    So if you are stuck in a job with a long commute, see if you can think about the ways you can be grateful for your commute, maybe it’s providing you something you don’t even realize.

    When I asked her what she loves most about her current life and working from home every day, she said that she loves getting to wear PJs all day. I commiserated that I adore wearing yoga pants on the bottom, while having a fancy shirt on the top (since I spent a good part of my day on video conference calls). 

    Are you a working mom looking to lean out to reclaim your work-life balance?

    If the idea of leaning in and climbing the ladder doesn’t resonate, but you know you don’t want to opt out, you are not alone. In Lean Out: The Truth about Women, Power, and the Workplace, Marissa Orr fabulously captured how we need to empower ourselves to re-define what success looks like. 

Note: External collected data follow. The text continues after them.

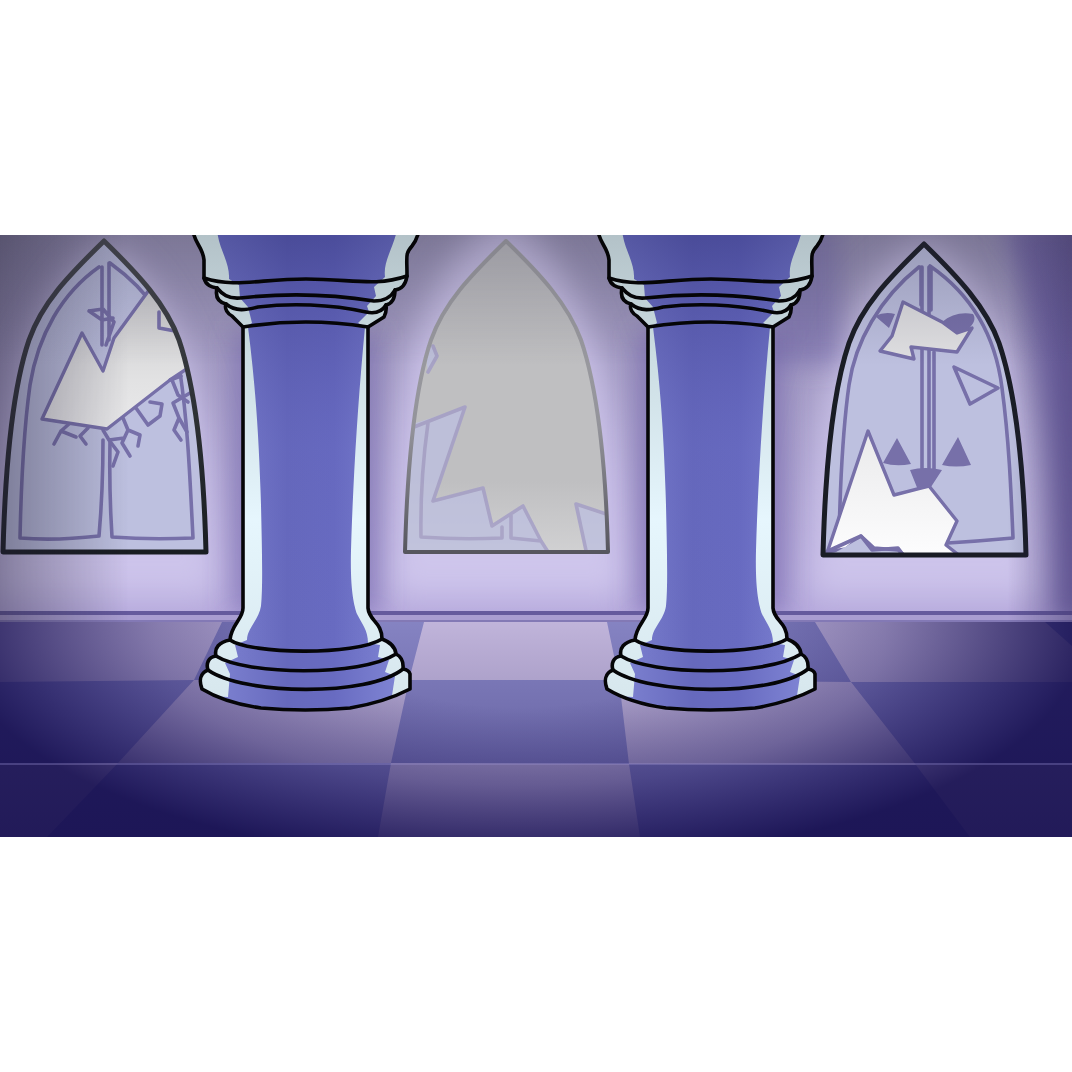
<!DOCTYPE html>
<html lang="en">
<head>
<meta charset="utf-8">
<title>Ruined hall</title>
<style>
:root{
  --paper:#fff;
  --ink:#050507;
  --frame:#191c24;
  --lead:#7770a9;
  --glass:#bdc0df;
  --trim:#655a9d;
  --tile-light:#c0b4da;
  --tile-dark:#8583c2;
}
html,body{margin:0;width:1072px;height:1072px;overflow:hidden;background:var(--paper)}
svg{display:block}
.outline{fill:none;stroke:var(--ink);stroke-width:3.6;stroke-linecap:round;stroke-linejoin:round}
.lead{fill:none;stroke:var(--lead);stroke-width:3.6;stroke-linecap:round;stroke-linejoin:round}
.glass{fill:var(--glass)}
.frame{fill:none;stroke:var(--frame);stroke-width:5;stroke-linecap:round;stroke-linejoin:round}
.hole{stroke:var(--lead);stroke-width:3.4;stroke-linejoin:round}
.shard{fill:var(--lead)}
.tile-light{fill:var(--tile-light)}
.tile-dark{fill:var(--tile-dark)}
</style>
</head>
<body>
<svg width="1072" height="1072" viewBox="0 0 1072 1072" role="img" aria-label="Hall with two columns, broken arched windows and a chequered floor">
<defs>
  <linearGradient id="wall" x1="0" y1="0" x2="0" y2="1">
    <stop offset="0" stop-color="#9791b3"/><stop offset=".5" stop-color="#a9a0cb"/><stop offset="1" stop-color="#b4a7dc"/>
  </linearGradient>
  <linearGradient id="shaft" x1="0" y1="0" x2="1" y2="0">
    <stop offset="0" stop-color="#868bd8"/><stop offset=".42" stop-color="#6669bd"/><stop offset=".62" stop-color="#686bc1"/><stop offset="1" stop-color="#888edb"/>
  </linearGradient>
  <linearGradient id="shaft-shade" x1="0" y1="0" x2="0" y2="1">
    <stop offset="0" stop-color="#2c2c72" stop-opacity=".5"/><stop offset=".5" stop-color="#5656b0" stop-opacity=".1"/><stop offset="1" stop-color="#6060c0" stop-opacity="0"/>
  </linearGradient>
  <linearGradient id="rim" x1="0" y1="235" x2="0" y2="710" gradientUnits="userSpaceOnUse">
    <stop offset="0" stop-color="#b3c2c8"/><stop offset=".25" stop-color="#cbdce2"/><stop offset=".6" stop-color="#e6f6fd"/><stop offset="1" stop-color="#d6e6ec"/>
  </linearGradient>
  <linearGradient id="daylight" x1="0" y1="240" x2="0" y2="552" gradientUnits="userSpaceOnUse">
    <stop offset="0" stop-color="#bfbfc1"/><stop offset=".45" stop-color="#e2e2e3"/><stop offset="1" stop-color="#fcfcfd"/>
  </linearGradient>
  <linearGradient id="pale-frame" x1="0" y1="0" x2="0" y2="311" gradientUnits="userSpaceOnUse">
    <stop offset="0" stop-color="#a3a3a6"/><stop offset=".6" stop-color="#93939a"/><stop offset="1" stop-color="#56565e"/>
  </linearGradient>
  <linearGradient id="left-frame" x1="0" y1="0" x2="0" y2="311" gradientUnits="userSpaceOnUse">
    <stop offset="0" stop-color="#45484b"/><stop offset="1" stop-color="#191d22"/>
  </linearGradient>
  <linearGradient id="dusk" x1="0" y1="0" x2="1" y2="0">
    <stop offset="0" stop-color="#242038" stop-opacity=".42"/><stop offset=".12" stop-color="#242038" stop-opacity="0"/>
    <stop offset=".94" stop-color="#30265c" stop-opacity="0"/><stop offset="1" stop-color="#30265c" stop-opacity=".4"/>
  </linearGradient>
  <linearGradient id="top-dusk" x1="0" y1="0" x2="0" y2="1">
    <stop offset="0" stop-color="#302d44" stop-opacity=".26"/><stop offset="1" stop-color="#302d44" stop-opacity="0"/>
  </linearGradient>
  <radialGradient id="floor-dusk" gradientUnits="userSpaceOnUse" cx="520" cy="640" r="560" gradientTransform="translate(0 384) scale(1 .4)">
    <stop offset=".3" stop-color="#1c145c" stop-opacity="0"/><stop offset=".65" stop-color="#1c145c" stop-opacity=".35"/><stop offset="1" stop-color="#120b4c" stop-opacity=".85"/>
  </radialGradient>
  <linearGradient id="floor-front" x1="0" y1="0" x2="0" y2="1">
    <stop offset="0" stop-color="#1f1656" stop-opacity="0"/><stop offset="1" stop-color="#1f1656" stop-opacity=".42"/>
  </linearGradient>
  <filter id="soft" x="-50%" y="-50%" width="200%" height="200%"><feGaussianBlur stdDeviation="17"/></filter>
  <filter id="haze" x="-100%" y="-20%" width="300%" height="140%"><feGaussianBlur stdDeviation="13"/></filter>
  <path id="arch" d="M0 0C-36 35 -62 62 -75 99C-93 152 -99 234 -101 311H102C100 233 93 152 75 99C62 63 34 33 0 0Z"/>
  <clipPath id="arch-clip"><use href="#arch"/></clipPath>
  <clipPath id="hall"><rect x="0" y="235" width="1072" height="602"/></clipPath>
  <path id="column-silhouette" d="M193 230C194 243 203 247 204 260V278C206 286 212 287 217 288C215 297 218 302 226 304C224 309 228 314 232 316L243 327V608C243 619 231 625 230 640C219 642 214 648 216 656C208 657 206 664 208 670C200 673 199 681 202 689Q225 703 261 708Q305 712 350 708Q385 702 410 689V674Q409 670 403 669Q404 658 396 654Q395 644 382 639C382 622 369 621 368 608V327L384 317Q387 311 386 305Q395 303 395 290Q405 289 407 276C407 255 405 254 412 246Q417 240 419 230Z"/>
  <clipPath id="column-clip"><use href="#column-silhouette"/></clipPath>
  <g id="column">
    <g clip-path="url(#column-clip)">
      <rect x="190" y="230" width="232" height="485" fill="url(#shaft)"/>
      <rect x="190" y="230" width="232" height="440" fill="url(#shaft-shade)"/>
      <g fill="url(#rim)">
        <path d="M190 230H217C219 250 230 262 229 279L239 285L240 298L248 307L252 323L243 328L190 300Z"/>
        <path d="M422 230H397C393 249 383 261 385 277L374 287L376 296L367 306L369 312L358 323L368 328L422 300Z"/>
        <path d="M243 327H248C256 390 259 440 261 505C262 550 263 585 261 606C259 620 247 628 247 640L235 645L238 657L225 663L230 674L228 697L190 695V600Z"/>
        <path d="M368 327H365C358 400 353 480 351 550C350 590 354 605 357 614C362 624 368 630 368 643L380 645L378 657L389 660L385 672L395 676L391 702H422V600H368Z"/>
      </g>
    </g>
    <use href="#column-silhouette" class="outline"/>
    <path class="outline" d="M204 278C235 288 260 279 306 279S375 287 407 276M217 288C222 294 228 299 240 298C285 293 330 294 374 301Q389 301 395 290M226 304C236 312 246 310 258 307C290 303 330 304 366 312Q380 315 386 305M243 327Q306 317 368 327M230 640C250 654 355 656 382 639M216 656C246 675 360 677 396 654M208 670C243 695 368 697 403 669"/>
  </g>
</defs>

<rect width="1072" height="1072" fill="var(--paper)"/>

<g clip-path="url(#hall)">
  <g id="back-wall">
    <rect y="235" width="1072" height="390" fill="url(#wall)"/>
    <g filter="url(#soft)" fill="#d2c9ef">
      <path d="M104 248C50 275 -5 380 -15 600H222C220 400 170 280 104 248Z" opacity=".85"/>
      <path d="M506 215C420 260 392 380 386 600H630C625 400 580 260 506 215Z" opacity=".9"/>
      <path d="M924 240C850 280 812 380 806 600H1044C1042 400 990 280 924 240Z" opacity=".85"/>
    </g>
    <g filter="url(#haze)" fill="#6f62a8">
      <rect x="232" y="330" width="148" height="285" opacity=".55"/>
      <rect x="637" y="330" width="148" height="285" opacity=".6"/>
      <rect x="770" y="225" width="70" height="140" opacity=".5"/>
      <path d="M1000 220H1090V620H1055C1058 470 1040 330 1000 220Z" opacity=".75"/>
    </g>
  </g>

  <g id="skirting">
    <rect y="611" width="1072" height="11" fill="#a99dd1"/>
    <rect y="611" width="1072" height="4" fill="var(--trim)"/>
    <rect y="620" width="1072" height="2" fill="#8379b5"/>
  </g>

  <g id="floor">
    <rect class="tile-light" y="622" width="1072" height="215"/>
    <g class="tile-dark">
      <path d="M222 622H424L409 680H194ZM607 622H815L851 682L619 680ZM1045 622H1072V646Z"/>
      <path d="M0 682L194 680L118 763L0 765ZM409 680H619L629 764L391 763ZM851 682H1072V765H916Z"/>
      <path d="M118 763L391 763L378 837H47ZM629 764L916 765L970 837H640Z"/>
    </g>
    <rect y="622" width="1072" height="215" fill="url(#floor-front)"/>
    <rect y="622" width="1072" height="215" fill="url(#floor-dusk)"/>
    <path d="M0 764H1072" stroke="#9a90cf" stroke-width="1.5" opacity=".45"/>
  </g>

  <g id="left-window">
    <g transform="translate(104 241)">
      <use href="#arch" class="glass"/>
      <g clip-path="url(#arch-clip)"><g transform="translate(-104 -241)">
        <path class="lead" d="M99 267C62 293 38 335 30 385C23 435 21 490 20 538Q55 541 99 536Q103 490 103 440M110 263C150 292 172 325 180 372C188 425 190 480 193 538Q150 540 112 537Q109 490 110 440M102 267V345M109 263V340M89 311L102 320L113 318M89 311L103 309L114 322L106 345"/>
        <path class="hole" fill="url(#daylight)" d="M42 419L82 333L103 371L114 338L149 290L215 310V350L170 380L107 429Z"/>
        <path class="lead" d="M159 312V328L175 331M69 424L61 431L54 444M61 431L76 437M88 428L80 436L86 444M103 430L109 440L118 452L113 466M109 440L124 438M123 418L128 430L140 435L138 446M128 430L122 443L130 456M136 408L148 425L160 416L162 404L150 402M172 380L178 395L188 402M190 393L173 403L179 418L187 432M179 418L174 430L181 440M170 380L181 376"/>
      </g></g>
      <use href="#arch" class="frame" style="stroke:url(#left-frame)"/>
    </g>
  </g>

  <g id="middle-window">
    <g transform="translate(506 241)">
      <use href="#arch" fill="url(#daylight)"/>
      <g clip-path="url(#arch-clip)"><g transform="translate(-506 -241)" opacity=".8">
        <path class="glass" d="M400 428L465 407L433 501L483 488L492 526L523 506L541 541L550 555H400ZM576 504L612 516V555H587ZM425 350L433 346L437 356L428 372Z"/>
        <path class="lead" style="stroke:#a29cc6" d="M414 427L465 407L433 501L483 488L492 526L523 506L541 541L550 555M576 504L612 516M576 504L587 555M433 346L437 356L428 372M428 423Q420 480 421 537Q460 540 502 538V527M511 515V538L541 541"/>
      </g></g>
      <use href="#arch" class="frame" style="stroke:url(#pale-frame);stroke-width:4"/>
    </g>
  </g>

  <g id="right-window">
    <g transform="translate(924 244)">
      <use href="#arch" class="glass"/>
      <g clip-path="url(#arch-clip)"><g transform="translate(-924 -244)">
        <path class="lead" d="M919 267C880 298 855 342 849 385C842 435 840 490 839 540M930 266C975 297 996 340 1002 388C1009 440 1011 490 1013 538Q980 541 948 543M922 267V470M929 267V470M921 267V305M931 267V310M934 352V470"/>
        <path class="shard" d="M875 316Q885 311 895 314L889 328ZM942 322Q955 311 973 314Q978 321 966 331L958 333ZM897 438L911 464Q896 467 883 463ZM958 437L971 465Q956 468 942 465ZM910 470Q925 466 942 470L929 490H918Z"/>
        <path class="hole" fill="#e0e0e2" d="M903 302L942 322L957 333L972 328L957 352L911 347L914 359L880 351L892 336Z"/>
        <path class="lead" d="M954 367L998 388L970 404Z"/>
        <path class="hole" fill="url(#daylight)" d="M826 556L868 431L894 495L929 486L957 521L946 545L960 556H905L898 550L874 548L861 536L846 549L826 552Z"/>
        <path class="glass" d="M829 556L861 538L872 556Z"/>
        <path class="lead" d="M828 551L861 536L872 550L898 548L904 556"/>
      </g></g>
      <use href="#arch" class="frame"/>
    </g>
  </g>

  <g id="wall-shadow">
    <rect y="235" width="1072" height="387" fill="url(#dusk)"/>
    <rect y="235" width="1072" height="130" fill="url(#top-dusk)"/>
  </g>

  <g id="columns">
    <use href="#column"/>
    <use href="#column" x="405"/>
  </g>
</g>
</svg>
</body>
</html>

    You can start by understanding your core values and using those values to shape what success looks like for your life. This can be a long slow process. You don’t need to jump the gun and quit your job or move across the country. Take time to truly figure out what you want your life to look like. And remember that our lives have many decision points. The choices you make today do not guide your work and life choices forever, you can make changes so many different points in your life. 

    Good luck!